__Work instructions__: All lines in the data below carrying the string "stroke" are to be located and copied.

----- Task inputs -----

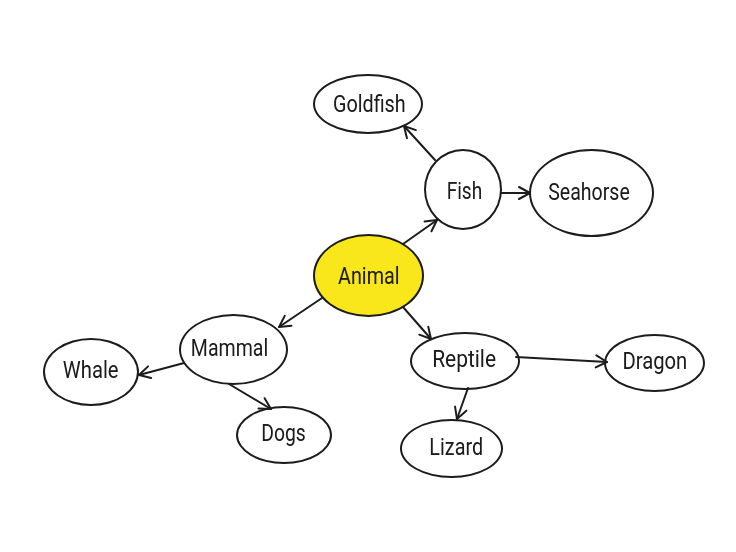
<!DOCTYPE html>
<html lang="en">
<head>
<meta charset="utf-8">
<title>Animal concept map</title>
<style>
  :root {
    --paper: #ffffff;
    --ink: #1c1c1c;
    --highlight: #f9e71c;
  }
  * { box-sizing: border-box; }
  body { margin: 0; background: var(--paper); }
  .map {
    position: relative;
    width: 736px;
    height: 552px;
    overflow: hidden;
    background: var(--paper);
    color: var(--ink);
    font: 400 23px/1 Roboto, sans-serif;
  }
  .node {
    position: absolute;
    display: flex;
    align-items: center;
    justify-content: center;
    border: 2px solid var(--ink);
    border-radius: 50%;
    background: var(--paper);
  }
  .label {
    white-space: nowrap;
    transform: translate(var(--dx, 0px), var(--dy, 0px)) scaleX(var(--squeeze, .86));
  }
  .animal   { left: 313px; top: 234px; width: 111px; height: 83px; background: var(--highlight); --dy: 1px; }
  .fish     { left: 424px; top: 149px; width: 78px;  height: 81px; --dx: 1px; --dy: 2px; --squeeze: .83; }
  .goldfish { left: 313px; top: 74px;  width: 110px; height: 60px; --dx: 1px; }
  .seahorse { left: 529px; top: 149px; width: 125px; height: 88px; --dx: -2px; --dy: -1px; --squeeze: .85; }
  .mammal   { left: 179px; top: 314px; width: 109px; height: 71px; --dx: -4px; --dy: -1px; --squeeze: .85; }
  .whale    { left: 43px;  top: 338px; width: 96px;  height: 68px; --dy: -2px; --squeeze: .88; }
  .dogs     { left: 236px; top: 406px; width: 96px;  height: 58px; --dx: -1px; --dy: -2px; --squeeze: .84; }
  .reptile  { left: 410px; top: 332px; width: 110px; height: 58px; --dx: -1px; --dy: -2px; --squeeze: .91; }
  .dragon   { left: 604px; top: 334px; width: 101px; height: 58px; --dy: -2px; --squeeze: .88; }
  .lizard   { left: 400px; top: 419px; width: 103px; height: 59px; --dx: 5px; --dy: -1px; }
  .arrows {
    position: absolute;
    inset: 0;
    fill: none;
    stroke: var(--ink);
    stroke-width: 2;
    stroke-linecap: round;
    stroke-linejoin: round;
  }
  .arrows line { marker-end: url(#arrowhead); }
</style>
</head>
<body>
<main class="map">
  <div class="node animal"><span class="label">Animal</span></div>

  <div class="node fish"><span class="label">Fish</span></div>
  <div class="node goldfish"><span class="label">Goldfish</span></div>
  <div class="node seahorse"><span class="label">Seahorse</span></div>

  <div class="node mammal"><span class="label">Mammal</span></div>
  <div class="node whale"><span class="label">Whale</span></div>
  <div class="node dogs"><span class="label">Dogs</span></div>

  <div class="node reptile"><span class="label">Reptile</span></div>
  <div class="node dragon"><span class="label">Dragon</span></div>
  <div class="node lizard"><span class="label">Lizard</span></div>

  <svg class="arrows" width="736" height="552" viewBox="0 0 736 552" aria-hidden="true">
    <defs>
      <marker id="arrowhead" markerUnits="userSpaceOnUse" markerWidth="16" markerHeight="16" refX="13" refY="8" orient="auto">
        <path d="M2 2 L13 8 L2 14"/>
      </marker>
    </defs>
    <line x1="403" y1="244" x2="437" y2="220"/>
    <line x1="435" y1="160" x2="404" y2="126"/>
    <line x1="501" y1="193" x2="530" y2="193"/>
    <line x1="322" y1="298" x2="279" y2="327"/>
    <line x1="184" y1="363" x2="139" y2="375"/>
    <line x1="229" y1="384" x2="271" y2="409"/>
    <line x1="403" y1="307" x2="431" y2="339"/>
    <line x1="516" y1="357" x2="607" y2="362"/>
    <line x1="468" y1="388" x2="457" y2="419"/>
  </svg>
</main>
</body>
</html>
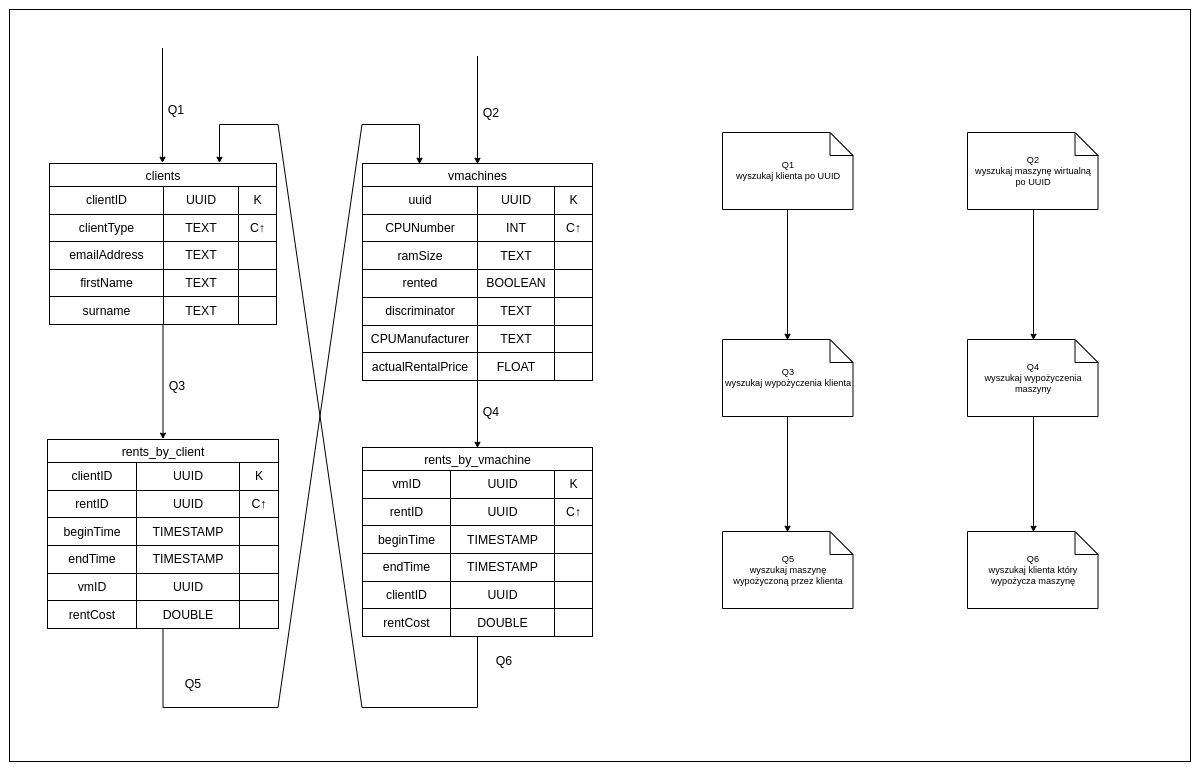
<!DOCTYPE html>
<html lang="pl">
<head>
<meta charset="utf-8">
<title>Diagram tabel i zapytań</title>
<style>
:root { --ink: #000; --paper: #fff; --fold: #f0f0f0; }
* { box-sizing: border-box; margin: 0; }
body { width: 1200px; height: 771px; overflow: hidden; background: var(--paper); }
.diagram { position: relative; width: 1200px; height: 771px; overflow: hidden; color: var(--ink); font: 12.3px/14px "Liberation Sans", Arial, sans-serif; }
.frame { position: absolute; left: 9px; top: 9px; width: 1182px; height: 753px; border: 1px solid var(--ink); }
.connectors { position: absolute; left: 0; top: 0; fill: none; stroke: var(--ink); stroke-width: 1; }
.connectors marker path { fill: var(--ink); }
.entity { position: absolute; display: grid; grid-template-rows: 22px; grid-auto-rows: 1fr; border: 1px solid var(--ink); background: var(--paper); text-align: center; }
.entity h2 { grid-column: 1 / -1; font: inherit; display: flex; align-items: center; justify-content: center; padding-top: 1px; }
.entity span { display: flex; align-items: center; justify-content: center; border-top: 1px solid var(--ink); border-left: 1px solid var(--ink); white-space: nowrap; }
.entity span:nth-of-type(3n+1) { border-left: 0; }
.clients { left: 49px; top: 163px; width: 228px; height: 162px; grid-template-columns: 113px 75px 1fr; }
.vmachines { left: 362px; top: 163px; width: 231px; height: 218px; grid-template-columns: 114px 77px 1fr; }
.rents-by-client { left: 47px; top: 439px; width: 232px; height: 190px; grid-template-columns: 88px 103px 1fr; }
.rents-by-vmachine { left: 362px; top: 447px; width: 231px; height: 190px; grid-template-columns: 87px 104px 1fr; }
.label { position: absolute; transform: translate(-50%, -50%); }
.note { position: absolute; width: 132px; height: 78px; display: flex; align-items: center; justify-content: center; text-align: center; font-size: 9.2px; line-height: 11px; white-space: nowrap; }
.note svg { position: absolute; left: 0; top: 0; fill: none; stroke: var(--ink); }
.note .corner { fill: var(--fold); }
.note p { position: relative; }
.client-column { left: 722px; }
.machine-column { left: 967px; }
.top-row { top: 132px; }
.middle-row { top: 339px; }
.bottom-row { top: 531px; }
</style>
</head>
<body>
<main class="diagram">
  <div class="frame"></div>

  <svg class="connectors" width="1200" height="771" viewBox="0 0 1200 771" aria-hidden="true">
    <defs>
      <marker id="arrow" markerUnits="userSpaceOnUse" markerWidth="8" markerHeight="8" refX="6" refY="4" orient="auto">
        <path d="M6 4L1 1.4L2 4L1 6.6Z"/>
      </marker>
    </defs>
    <g marker-end="url(#arrow)">
      <path d="M162.5 48V162"/>
      <path d="M477.5 56V163"/>
      <path d="M163 324V438"/>
      <path d="M477.5 380V447"/>
      <path d="M163 628V707.5H278L362 124.5H419.5V163"/>
      <path d="M477.5 636V707.5H362L278 124.5H219.5V162"/>
      <path d="M787.5 209V339"/>
      <path d="M787.5 416V531"/>
      <path d="M1033.5 209V339"/>
      <path d="M1033.5 416V531"/>
    </g>
  </svg>

  <section class="entity clients">
    <h2>clients</h2>
    <span>clientID</span><span>UUID</span><span>K</span>
    <span>clientType</span><span>TEXT</span><span>C↑</span>
    <span>emailAddress</span><span>TEXT</span><span></span>
    <span>firstName</span><span>TEXT</span><span></span>
    <span>surname</span><span>TEXT</span><span></span>
  </section>

  <section class="entity vmachines">
    <h2>vmachines</h2>
    <span>uuid</span><span>UUID</span><span>K</span>
    <span>CPUNumber</span><span>INT</span><span>C↑</span>
    <span>ramSize</span><span>TEXT</span><span></span>
    <span>rented</span><span>BOOLEAN</span><span></span>
    <span>discriminator</span><span>TEXT</span><span></span>
    <span>CPUManufacturer</span><span>TEXT</span><span></span>
    <span>actualRentalPrice</span><span>FLOAT</span><span></span>
  </section>

  <section class="entity rents-by-client">
    <h2>rents_by_client</h2>
    <span>clientID</span><span>UUID</span><span>K</span>
    <span>rentID</span><span>UUID</span><span>C↑</span>
    <span>beginTime</span><span>TIMESTAMP</span><span></span>
    <span>endTime</span><span>TIMESTAMP</span><span></span>
    <span>vmID</span><span>UUID</span><span></span>
    <span>rentCost</span><span>DOUBLE</span><span></span>
  </section>

  <section class="entity rents-by-vmachine">
    <h2>rents_by_vmachine</h2>
    <span>vmID</span><span>UUID</span><span>K</span>
    <span>rentID</span><span>UUID</span><span>C↑</span>
    <span>beginTime</span><span>TIMESTAMP</span><span></span>
    <span>endTime</span><span>TIMESTAMP</span><span></span>
    <span>clientID</span><span>UUID</span><span></span>
    <span>rentCost</span><span>DOUBLE</span><span></span>
  </section>

  <b class="label" style="left:176px;top:110px;font-weight:400">Q1</b>
  <b class="label" style="left:491px;top:113px;font-weight:400">Q2</b>
  <b class="label" style="left:177px;top:386px;font-weight:400">Q3</b>
  <b class="label" style="left:491px;top:412px;font-weight:400">Q4</b>
  <b class="label" style="left:193px;top:684px;font-weight:400">Q5</b>
  <b class="label" style="left:504px;top:661px;font-weight:400">Q6</b>

  <svg width="0" height="0" style="position:absolute" aria-hidden="true">
    <defs>
      <g id="note-shape">
        <path d="M0.5 0.5H108L131 23.5V77.5H0.5Z"/>
        <path class="corner" d="M108 0.5V23.5H131Z"/>
      </g>
    </defs>
  </svg>

  <article class="note client-column top-row">
    <svg width="132" height="78" aria-hidden="true"><use href="#note-shape"/></svg>
    <p>Q1<br>wyszukaj klienta po UUID</p>
  </article>
  <article class="note machine-column top-row">
    <svg width="132" height="78" aria-hidden="true"><use href="#note-shape"/></svg>
    <p>Q2<br>wyszukaj maszynę wirtualną<br>po UUID</p>
  </article>
  <article class="note client-column middle-row">
    <svg width="132" height="78" aria-hidden="true"><use href="#note-shape"/></svg>
    <p>Q3<br>wyszukaj wypożyczenia klienta</p>
  </article>
  <article class="note machine-column middle-row">
    <svg width="132" height="78" aria-hidden="true"><use href="#note-shape"/></svg>
    <p>Q4<br>wyszukaj wypożyczenia<br>maszyny</p>
  </article>
  <article class="note client-column bottom-row">
    <svg width="132" height="78" aria-hidden="true"><use href="#note-shape"/></svg>
    <p>Q5<br>wyszukaj maszynę<br>wypożyczoną przez klienta</p>
  </article>
  <article class="note machine-column bottom-row">
    <svg width="132" height="78" aria-hidden="true"><use href="#note-shape"/></svg>
    <p>Q6<br>wyszukaj klienta który<br>wypożycza maszynę</p>
  </article>
</main>
</body>
</html>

-----

__Response to the task__:
    stroke: var(--ink);
    stroke-width: 2;
    stroke-linecap: round;
    stroke-linejoin: round;
.connectors { position: absolute; left: 0; top: 0; fill: none; stroke: var(--ink); stroke-width: 1; }
.note svg { position: absolute; left: 0; top: 0; fill: none; stroke: var(--ink); }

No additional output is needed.